But apart from the logistics, one particular analogy in Mulvaney’s presentation raised a lot of eyebrows.
“I don’t want to steal somebody’s copyright, but (it’s) a Blue Apron-type program where you actually receive the food instead of receive the cash,” he said.
Blue Apron meals also feature fresh fish, meat and produce, while the “Harvest Box” only features canned items.
There’s also no indication whether the boxes would be altered for those with specific dietary needs, such as vegans, diabetics or people with nut allergies.
Retailers like Walmart, which offer benefits to food stamp recipients, could also lose money over the Harvest Box plan.
Most importantly, from an economic standpoint Blue Apron’s business model isn’t one worth emulating.
A BuzzFeed investigation also found that Blue Apron’s packing and shipping facilities were filled with health and safety violations, violent incidents and unhappy workers.
This rash of scandals has led to economic woes for the company.
When Blue Apron went public last summer, it was expected to have a $3 billion valuation. Less than two weeks before the IPO, however, Amazon acquired Whole Foods, and the food tech world turned upside down overnight.
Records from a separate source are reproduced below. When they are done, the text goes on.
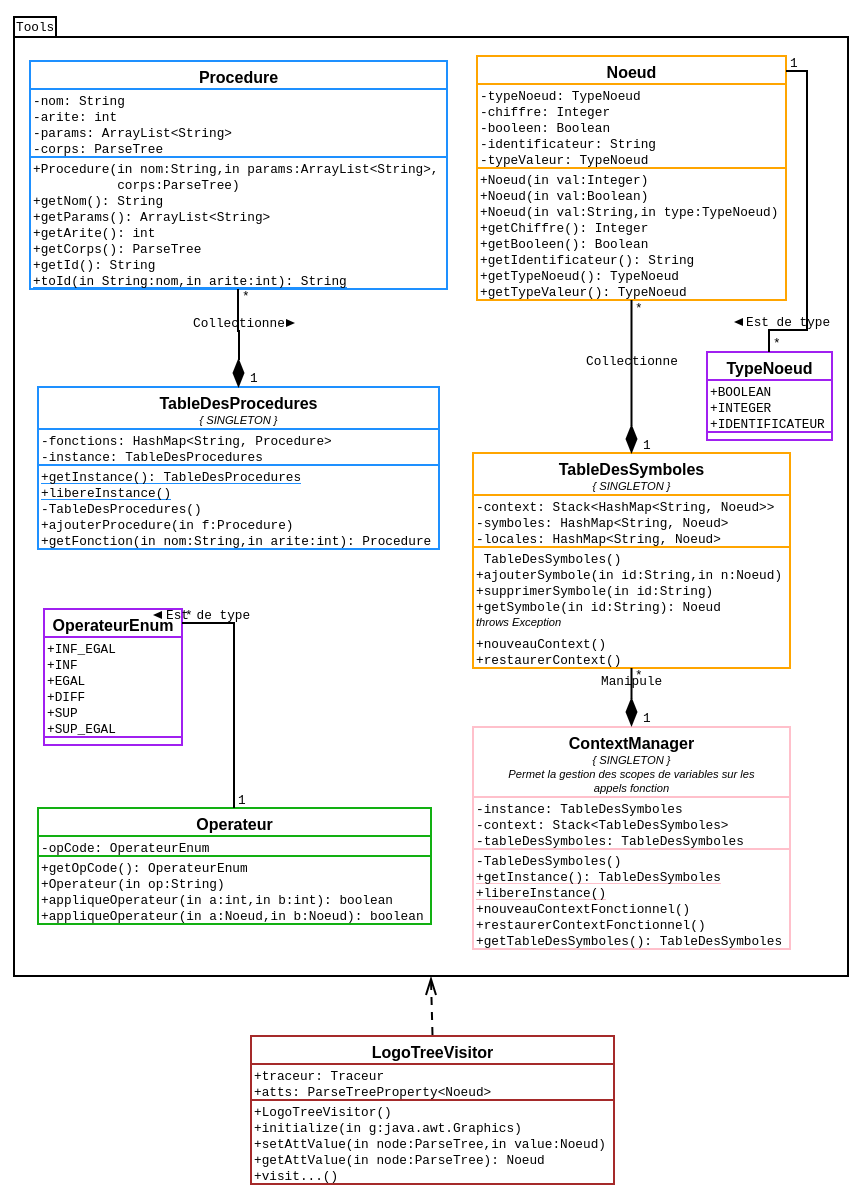
<!DOCTYPE html>
<html lang="fr">
<head>
<meta charset="utf-8">
<title>Tools</title>
<style>
:root {
  --ink: #000;
  --paper: #fff;
  --procedure: #1e90ff;
  --symbol: #ffa500;
  --enum: #a020f0;
  --operator: #12b012;
  --context: #ffc0cb;
  --visitor: #a52a2a;
  --mono: "Liberation Mono", monospace;
  --sans: "Liberation Sans", sans-serif;
}
* { box-sizing: border-box; margin: 0; padding: 0; }
body { width: 861px; height: 1200px; overflow: hidden; background: var(--paper); color: var(--ink); }
.diagram { position: relative; width: 861px; height: 1200px; overflow: hidden; font: 12.75px/16px var(--mono); }

.package { position: absolute; left: 13px; top: 36px; width: 836px; height: 941px; border: 2px solid var(--ink); }
.package-tab { position: absolute; left: 13px; top: 16px; width: 44px; height: 22px; padding-left: 1px; border: 2px solid var(--ink); line-height: 19px; }

.class { position: absolute; display: flex; flex-direction: column; border: 2px solid var(--line); }
.class header { padding: 8px 0 1px; text-align: center; font-family: var(--sans); }
.class h2 { margin-bottom: 1px; font-size: 16px; line-height: 16px; font-weight: 700; }
.class header p { font-size: 11.2px; line-height: 14px; font-style: italic; }
.class ul { list-style: none; margin-bottom: -2px; padding: 4px 0 0 2px; border-top: 2px solid var(--line); }
.class li { min-height: 16px; white-space: pre; }
.class .empty { height: 8px; border-top: 2px solid var(--line); }
.class .static { width: fit-content; background: linear-gradient(var(--line), var(--line)) 0 13px / 100% 1px no-repeat; }
.class .throws { height: 21px; font: italic 11.2px/12px var(--sans); }

.procedure { left: 29px; top: 60px; width: 419px; --line: var(--procedure); }
.procedure-table { left: 37px; top: 386px; width: 403px; --line: var(--procedure); }
.node { left: 476px; top: 55px; width: 311px; --line: var(--symbol); }
.symbol-table { left: 472px; top: 452px; width: 319px; --line: var(--symbol); }
.node-type { left: 706px; top: 351px; width: 127px; --line: var(--enum); }
.operator-enum { left: 43px; top: 608px; width: 140px; --line: var(--enum); }
.operator { left: 37px; top: 807px; width: 395px; --line: var(--operator); }
.context-manager { left: 472px; top: 726px; width: 319px; --line: var(--context); }
.visitor { left: 250px; top: 1035px; width: 365px; --line: var(--visitor); }

.connectors { position: absolute; left: 0; top: 0; }
.connectors .link { fill: none; stroke: var(--ink); stroke-width: 2; }
.label { position: absolute; white-space: pre; }
</style>
</head>
<body>
<main class="diagram">
  <div class="package"></div>
  <div class="package-tab">Tools</div>

  <article class="class procedure">
    <header><h2>Procedure</h2></header>
    <ul>
      <li>-nom: String</li>
      <li>-arite: int</li>
      <li>-params: ArrayList&lt;String&gt;</li>
      <li>-corps: ParseTree</li>
    </ul>
    <ul>
      <li>+Procedure(in nom:String,in params:ArrayList&lt;String&gt;,<br>           corps:ParseTree)</li>
      <li>+getNom(): String</li>
      <li>+getParams(): ArrayList&lt;String&gt;</li>
      <li>+getArite(): int</li>
      <li>+getCorps(): ParseTree</li>
      <li>+getId(): String</li>
      <li class="static">+toId(in String:nom,in arite:int): String</li>
    </ul>
  </article>

  <article class="class node">
    <header><h2>Noeud</h2></header>
    <ul>
      <li>-typeNoeud: TypeNoeud</li>
      <li>-chiffre: Integer</li>
      <li>-booleen: Boolean</li>
      <li>-identificateur: String</li>
      <li>-typeValeur: TypeNoeud</li>
    </ul>
    <ul>
      <li>+Noeud(in val:Integer)</li>
      <li>+Noeud(in val:Boolean)</li>
      <li>+Noeud(in val:String,in type:TypeNoeud)</li>
      <li>+getChiffre(): Integer</li>
      <li>+getBooleen(): Boolean</li>
      <li>+getIdentificateur(): String</li>
      <li>+getTypeNoeud(): TypeNoeud</li>
      <li>+getTypeValeur(): TypeNoeud</li>
    </ul>
  </article>

  <article class="class node-type">
    <header><h2>TypeNoeud</h2></header>
    <ul>
      <li>+BOOLEAN</li>
      <li>+INTEGER</li>
      <li>+IDENTIFICATEUR</li>
    </ul>
    <div class="empty"></div>
  </article>

  <article class="class procedure-table">
    <header><h2>TableDesProcedures</h2><p>{ SINGLETON }</p></header>
    <ul>
      <li>-fonctions: HashMap&lt;String, Procedure&gt;</li>
      <li>-instance: TableDesProcedures</li>
    </ul>
    <ul>
      <li class="static">+getInstance(): TableDesProcedures</li>
      <li class="static">+libereInstance()</li>
      <li>-TableDesProcedures()</li>
      <li>+ajouterProcedure(in f:Procedure)</li>
      <li>+getFonction(in nom:String,in arite:int): Procedure</li>
    </ul>
  </article>

  <article class="class symbol-table">
    <header><h2>TableDesSymboles</h2><p>{ SINGLETON }</p></header>
    <ul>
      <li>-context: Stack&lt;HashMap&lt;String, Noeud&gt;&gt;</li>
      <li>-symboles: HashMap&lt;String, Noeud&gt;</li>
      <li>-locales: HashMap&lt;String, Noeud&gt;</li>
    </ul>
    <ul>
      <li> TableDesSymboles()</li>
      <li>+ajouterSymbole(in id:String,in n:Noeud)</li>
      <li>+supprimerSymbole(in id:String)</li>
      <li>+getSymbole(in id:String): Noeud</li>
      <li class="throws">throws Exception</li>
      <li>+nouveauContext()</li>
      <li>+restaurerContext()</li>
    </ul>
  </article>

  <article class="class operator-enum">
    <header><h2>OperateurEnum</h2></header>
    <ul>
      <li>+INF_EGAL</li>
      <li>+INF</li>
      <li>+EGAL</li>
      <li>+DIFF</li>
      <li>+SUP</li>
      <li>+SUP_EGAL</li>
    </ul>
    <div class="empty"></div>
  </article>

  <article class="class operator">
    <header><h2>Operateur</h2></header>
    <ul>
      <li>-opCode: OperateurEnum</li>
    </ul>
    <ul>
      <li>+getOpCode(): OperateurEnum</li>
      <li>+Operateur(in op:String)</li>
      <li>+appliqueOperateur(in a:int,in b:int): boolean</li>
      <li>+appliqueOperateur(in a:Noeud,in b:Noeud): boolean</li>
    </ul>
  </article>

  <article class="class context-manager">
    <header>
      <h2>ContextManager</h2>
      <p>{ SINGLETON }</p>
      <p>Permet la gestion des scopes de variables sur les<br>appels fonction</p>
    </header>
    <ul>
      <li>-instance: TableDesSymboles</li>
      <li>-context: Stack&lt;TableDesSymboles&gt;</li>
      <li>-tableDesSymboles: TableDesSymboles</li>
    </ul>
    <ul>
      <li>-TableDesSymboles()</li>
      <li class="static">+getInstance(): TableDesSymboles</li>
      <li class="static">+libereInstance()</li>
      <li>+nouveauContextFonctionnel()</li>
      <li>+restaurerContextFonctionnel()</li>
      <li>+getTableDesSymboles(): TableDesSymboles</li>
    </ul>
  </article>

  <article class="class visitor">
    <header><h2>LogoTreeVisitor</h2></header>
    <ul>
      <li>+traceur: Traceur</li>
      <li>+atts: ParseTreeProperty&lt;Noeud&gt;</li>
    </ul>
    <ul>
      <li>+LogoTreeVisitor()</li>
      <li>+initialize(in g:java.awt.Graphics)</li>
      <li>+setAttValue(in node:ParseTree,in value:Noeud)</li>
      <li>+getAttValue(in node:ParseTree): Noeud</li>
      <li>+visit...()</li>
    </ul>
  </article>

  <svg class="connectors" width="861" height="1200" viewBox="0 0 861 1200" aria-hidden="true">
    <defs>
      <polygon id="diamond" points="0,-30 6,-15 0,0 -6,-15"/>
      <polygon id="pointer" points="0,0 9,-4 9,4"/>
    </defs>
    <g class="link">
      <path d="M238 289V331H239V360"/>
      <path d="M631.5 300V426"/>
      <path d="M631.5 668V699"/>
      <path d="M786 71H807V330H769V352"/>
      <path d="M182 623H234V808"/>
      <path d="M432.5 1035L431 980" stroke-dasharray="8 7"/>
      <path d="M426 995L431 979L436 995"/>
    </g>
    <use href="#diamond" x="238.5" y="388"/>
    <use href="#diamond" x="631.5" y="454"/>
    <use href="#diamond" x="631.5" y="727"/>
    <use href="#pointer" transform="translate(295 323) scale(-1 1)"/>
    <use href="#pointer" x="734" y="322"/>
    <use href="#pointer" x="153" y="615"/>
  </svg>

  <span class="label" style="left:193px;top:316px">Collectionne</span>
  <span class="label" style="left:242px;top:289px">*</span>
  <span class="label" style="left:250px;top:371px">1</span>
  <span class="label" style="left:586px;top:354px">Collectionne</span>
  <span class="label" style="left:635px;top:301px">*</span>
  <span class="label" style="left:643px;top:438px">1</span>
  <span class="label" style="left:601px;top:674px">Manipule</span>
  <span class="label" style="left:635px;top:668px">*</span>
  <span class="label" style="left:643px;top:711px">1</span>
  <span class="label" style="left:746px;top:315px">Est de type</span>
  <span class="label" style="left:790px;top:56px">1</span>
  <span class="label" style="left:773px;top:336px">*</span>
  <span class="label" style="left:166px;top:608px">Est de type</span>
  <span class="label" style="left:185px;top:608px">*</span>
  <span class="label" style="left:238px;top:793px">1</span>
</main>
</body>
</html>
As such, Blue Apron ended up with a valuation of only $1.9 billion. The company opened with a share price of $10 (it was expected to fetch $17).
Since then, share prices have dropped to $3, and Blue Apron’s market cap has plummeted to $568 million. The company was also forced to lay off over 300 people, and subscription levels dropped from 856,000 customers to 746,000 customers.
Even good news comes with a grain of salt for Blue Apron.
Today the company unveiled its fourth quarter earnings, which showed revenue had dropped by 13 percent to $187.7 million. That’s actually a smaller drop than Wall Street was expecting, but it still wasn’t enough to stop Blue Apron’s slide—company stock was stagnant at $3.30 in morning trading.
Given this host of issues, it’s strange the federal government is touting Blue Apron as a paragon of success for food stamp recipients. Meal kit startups are a terrible model for a program that’s all about tightening apron strings.
Blue Apron declined to comment for this story.